It has been eight years since Amazon introduced the world to Alexa (the voice-activated home automation unit), but now the project, and the product's future, is uncertain.
Even though Amazon has always sold the Alexa at cost to ensure a strong consumer demand, and managed to convince a lot of people to buy one; nobody really used the Alexa in the way that Amazon had hoped that they would.
Instead of buying things from Amazon by asking Alexa to place the order instead of having to push things into a website, owners instead used the device to 'ask about the weather' and 'increase the volume of the Def Leppard track currently playing'.
The imagined commercial model for the device failed, miserably, and now Amazon are getting rid of a lot of the staff who are employed in the crisis-hit 'digital' division which manages Alexa development and sales.
Maybe it's a pure coincidence, but there seems to be a lot of recent bad news hitting the 'home technology' industry.
Peloton's business model (which we have written about previously) appears to be increasingly questionable, Lululemon's Mirror is also not creating the value that it once promised to do and now Alexa's a flop?
The issue, if for a moment we consider that this may be the beginning of the end for these kind of domestic automation devices, is not with the technology itself, but rather the commercial model that underpins them.
Peloton's problem is that people are reluctant to sign into a long-term subscription contract for the exercise content they offer; same goes for Lululemon's Mirror. Committing to just one channel of exercise when there is so much alternate choice available seems like a stretch - and as for Alexa, well, even American's aren't consumerist enough to consistently order groceries by simply talking to a machine.
These technologies are useful and work nicely as part of a varied and diverse channel portfolio, but the business model is premised on the assumption that you as the user will forgo all other options in favour of 'the one'. That's obviously nonsense, which is why these things are failing.
We might be a little further away from 'homes filled with robots' than we were just a few years ago.
After the initial novelty factor has worn off, what you are left with is a value proposition that just isn't strong enough to justify continued support for the system.
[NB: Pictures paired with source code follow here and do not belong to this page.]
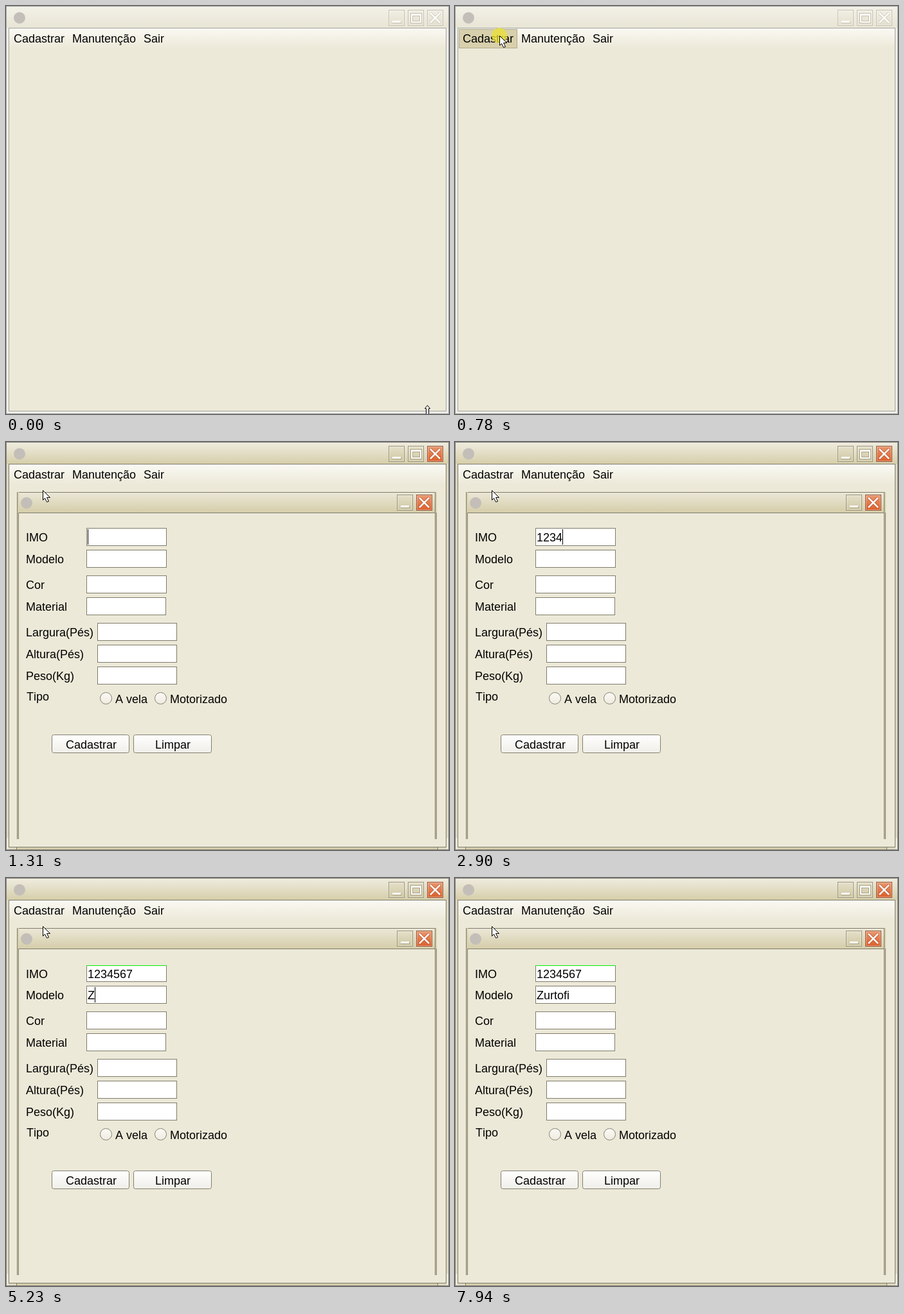
An HTML page with a canvas that plays this animation: 689 px wide and 636 px high, repeating every 8 s.

```html
<!DOCTYPE html>
<html lang="pt">
<head>
<meta charset="utf-8">
<style>
html, body { margin: 0; width: 689px; height: 636px; overflow: hidden; background: #ece9d8; }
canvas { display: block; }
</style>
</head>
<body>
<canvas id="stage" width="689" height="636"></canvas>
<script>
const LOOP = 8000, FORM_OPEN = 1310, TAB = 3820;
const c = document.getElementById('stage').getContext('2d');
const BG = '#ece9d8', TAN = '#d8d0ac', DARK = '#7f7c6c';

const imo = { text: '1234567', times: [2260, 2340, 2510, 2900, 3040, 3120, 3520], off: [[1860, 2260]] };
const model = {
  text: 'Zurtofi ', times: [5230, 5460, 5700, 5850, 5930, 6250, 6630, 7410],
  off: [[4370, 4850], [7160, 7410], [7940, LOOP]]
};

// Pointer samples: time, x, y
const path = [
  [70, 640, 604], [150, 583, 547], [220, 480, 450], [300, 355, 327], [380, 240, 213],
  [460, 142, 118], [530, 88, 64], [610, 69, 46], [1010, 66, 55], [1080, 61, 67], [1160, 57, 75]
];

function rect(x, y, w, h, fill) {
  c.fillStyle = fill;
  c.fillRect(x, y, w, h);
}
function frame(x, y, w, h, color) {
  c.strokeStyle = color;
  c.lineWidth = 1;
  c.strokeRect(x + .5, y + .5, w - 1, h - 1);
}
function box(x, y, w, h, fill, edge) {
  rect(x, y, w, h, fill);
  frame(x, y, w, h, edge);
}
function fade(y, h, top, bottom) {
  const g = c.createLinearGradient(0, y, 0, y + h);
  g.addColorStop(0, top);
  g.addColorStop(1, bottom);
  return g;
}
function text(s, x, y) {
  c.fillStyle = '#000';
  c.fillText(s, x, y);
}
function disc(x, y, r, fill, edge) {
  c.beginPath();
  c.arc(x, y, r, 0, 7);
  c.fillStyle = fill;
  c.fill();
  if (edge) {
    c.strokeStyle = edge;
    c.lineWidth = 1;
    c.stroke();
  }
}
function shape(x, y, points) {
  c.beginPath();
  points.forEach(([dx, dy]) => c.lineTo(x + dx + .5, y + dy + .5));
  c.closePath();
  c.fillStyle = '#fff';
  c.fill();
  c.strokeStyle = '#000';
  c.lineWidth = 1;
  c.stroke();
}

function cross(x, y, color, width) {
  c.strokeStyle = color;
  c.lineWidth = width;
  c.beginPath();
  c.moveTo(x + 5, y + 5);
  c.lineTo(x + 20, y + 20);
  c.moveTo(x + 20, y + 5);
  c.lineTo(x + 5, y + 20);
  c.stroke();
}
function titleButton(kind, x, y, active) {
  const hot = active && kind === 'close';
  const [top, bottom, edge] = hot ? ['#e99a72', '#dc5c28', '#94573b']
    : active ? ['#e5e0ca', '#cfc7a3', '#98947c'] : ['#f1efe5', '#e3dfcd', '#c5c2b4'];
  const shade = hot ? '#b44a22' : active ? '#aaa384' : '#c4c0ae';
  box(x, y, 25, 25, fade(y, 25, top, bottom), edge);
  c.strokeStyle = 'rgba(255,255,255,.35)';
  c.strokeRect(x + 1.5, y + 1.5, 22, 22);
  if (kind === 'min') {
    rect(x + 6, y + 18, 14, 3, shade);
    rect(x + 6, y + 17, 13, 3, '#fff');
  } else if (kind === 'max') {
    frame(x + 4, y + 5, 18, 16, shade);
    frame(x + 7, y + 9, 12, 9, shade);
    rect(x + 5, y + 6, 16, 3, '#fff');
    rect(x + 5, y + 6, 2, 14, '#fff');
    rect(x + 19, y + 6, 2, 14, '#fff');
    rect(x + 5, y + 18, 16, 2, '#fff');
  } else {
    cross(x, y, shade, 4);
    cross(x, y, '#fff', 2.6);
  }
}

function mainWindow(active) {
  const edge = active ? DARK : '#a3a3a0';
  box(0, 0, 689, 636, active ? '#ded9c3' : '#efeee8', active ? '#85837a' : '#a3a3a0');
  rect(1, 1, 687, 33, active ? fade(1, 33, '#efecdf', '#d6ceaa') : fade(1, 33, '#f3f1e8', '#e8e5d5'));
  if (active) {
    rect(1, 617, 3, 18, '#ece9d8');
    rect(685, 617, 3, 18, '#ece9d8');
    rect(16, 632, 656, 3, '#d6ceaa');
    rect(16, 632, 1, 4, DARK);
    rect(671, 632, 1, 4, DARK);
  }
  box(4, 34, 681, 598, BG, edge);
  rect(5, 35, 679, 31, fade(35, 31, '#faf9f3', BG));
  disc(21, 18.5, 9, '#c3beb8');
  titleButton('min', 595, 6, active);
  titleButton('max', 625, 6, active);
  titleButton('close', 655, 6, active);
}

function menuBar(hover, open) {
  if (hover) box(6, 36, 91, 30, TAN, open ? '#918d75' : '#b0aa8c');
  text('Cadastrar', 12, 57);
  text('Manutenção', 103, 57);
  text('Sair', 214, 57);
}
function popup(lit) {
  box(6, 66, 132, 60, BG, '#858169');
  rect(7, 65, 16, 60, TAN);
  rect(23, 66, 1, 59, '#858169');
  rect(24, 67, 113, 1, '#f8f6ec');
  if (lit) box(23, 67, 115, 29, TAN, '#979177');
  for (let y = 105; y < 122; y += 4) rect(19, y, 3, 2, '#fff');
  text('Iate', 30, 88);
  text('Fornecedor', 30, 117);
}

function typed(field, t) {
  return field.text.slice(0, field.times.filter(k => k <= t).length);
}
function entry(field, x, y, baseline, t, focused) {
  const s = typed(field, t);
  text(s, x, baseline);
  const hidden = field.off.some(([a, b]) => t >= a && t < b);
  if (focused && !hidden) rect(x + Math.round(c.measureText(s).width), y, 1, 24, '#000');
}
function pushButton(label, x, w, textX) {
  c.beginPath();
  c.roundRect(x + .5, 456.5, w - 1, 28, 3);
  c.fillStyle = fade(456, 29, '#ffffff', '#efeee8');
  c.fill();
  c.strokeStyle = '#827f70';
  c.lineWidth = 1;
  c.stroke();
  text(label, textX, 478);
}
function form(t) {
  const valid = t >= TAB;
  rect(17, 78, 653, 541, BG);
  rect(17, 79, 653, 31, fade(79, 31, '#ebe7d7', '#d5cda9'));
  rect(17, 78, 653, 1, DARK);
  for (const x of [17, 667]) {
    rect(x, 78, 3, 541, '#d5cda9');
    rect(x, 78, 1, 541, DARK);
    rect(x + 2, 110, 1, 509, DARK);
  }
  rect(19, 110, 649, 1, DARK);
  disc(32, 95, 9, '#c3beb8');
  titleButton('min', 608, 82, true);
  titleButton('close', 638, 82, true);

  [['IMO', valid ? 156 : 155], ['Modelo', 189], ['Cor', 229], ['Material', 263],
   ['Largura(Pés)', 303], ['Altura(Pés)', 337], ['Peso(Kg)', 371]]
    .forEach(([s, y]) => text(s, 31, y));
  text('Tipo', 32, 403);

  box(125, valid ? 136 : 134, 125, valid ? 26 : 28, '#fff', DARK);
  if (valid) rect(125, 136, 125, 1, '#00f000');
  box(125, 168, 125, 28, '#fff', DARK);
  box(125, 208, 125, 28, '#fff', DARK);
  box(125, 242, 124, 28, '#fff', DARK);
  for (const y of [282, 316, 350]) box(142, y, 124, 28, '#fff', DARK);
  entry(imo, 127, 136, valid ? 156 : 155, t, !valid);
  entry(model, 127, 170, 189, t, valid);

  for (const x of [155.5, 240.5]) disc(x, 399.5, 9, fade(390, 19, '#fbfaf6', '#eeebdf'), '#858274');
  text('A vela', 170, 407);
  text('Motorizado', 255, 407);
  pushButton('Cadastrar', 71, 121, 93);
  pushButton('Limpar', 198, 122, 232);
}

function pointer(t) {
  if (t < 70) {
    shape(655, 622, [[0, 0], [4, 5], [2, 5], [2, 14], [-2, 14], [-2, 5], [-4, 5]]);
    return;
  }
  const [, x, y] = path.filter(p => p[0] <= t).pop();
  if ((t >= 780 && t < 930) || (t >= 1230 && t < FORM_OPEN)) disc(x, y, 12, 'rgba(236,226,50,.75)');
  shape(x, y, [[0, 0], [0, 15], [3, 12], [6, 18], [9, 17], [6, 11], [11, 11]]);
}

function draw(now) {
  const t = now % LOOP;
  const open = t >= 860 && t < FORM_OPEN;
  c.font = '18px "Liberation Sans", Arial, sans-serif';
  c.fontKerning = 'none';
  mainWindow(t >= 860);
  menuBar(t >= 530 && t < FORM_OPEN, open);
  if (open) popup(t >= 1080);
  if (t >= FORM_OPEN) form(t);
  pointer(t);
}

const start = performance.now();
function tick() {
  draw(performance.now() - start);
  requestAnimationFrame(tick);
}
tick();
</script>
</body>
</html>
```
An Alexa device gathering dust in the corner of a room - one wonders if perhaps we have seen 'peak device'? Are most ordinary people over our obsession with gadgets and tech?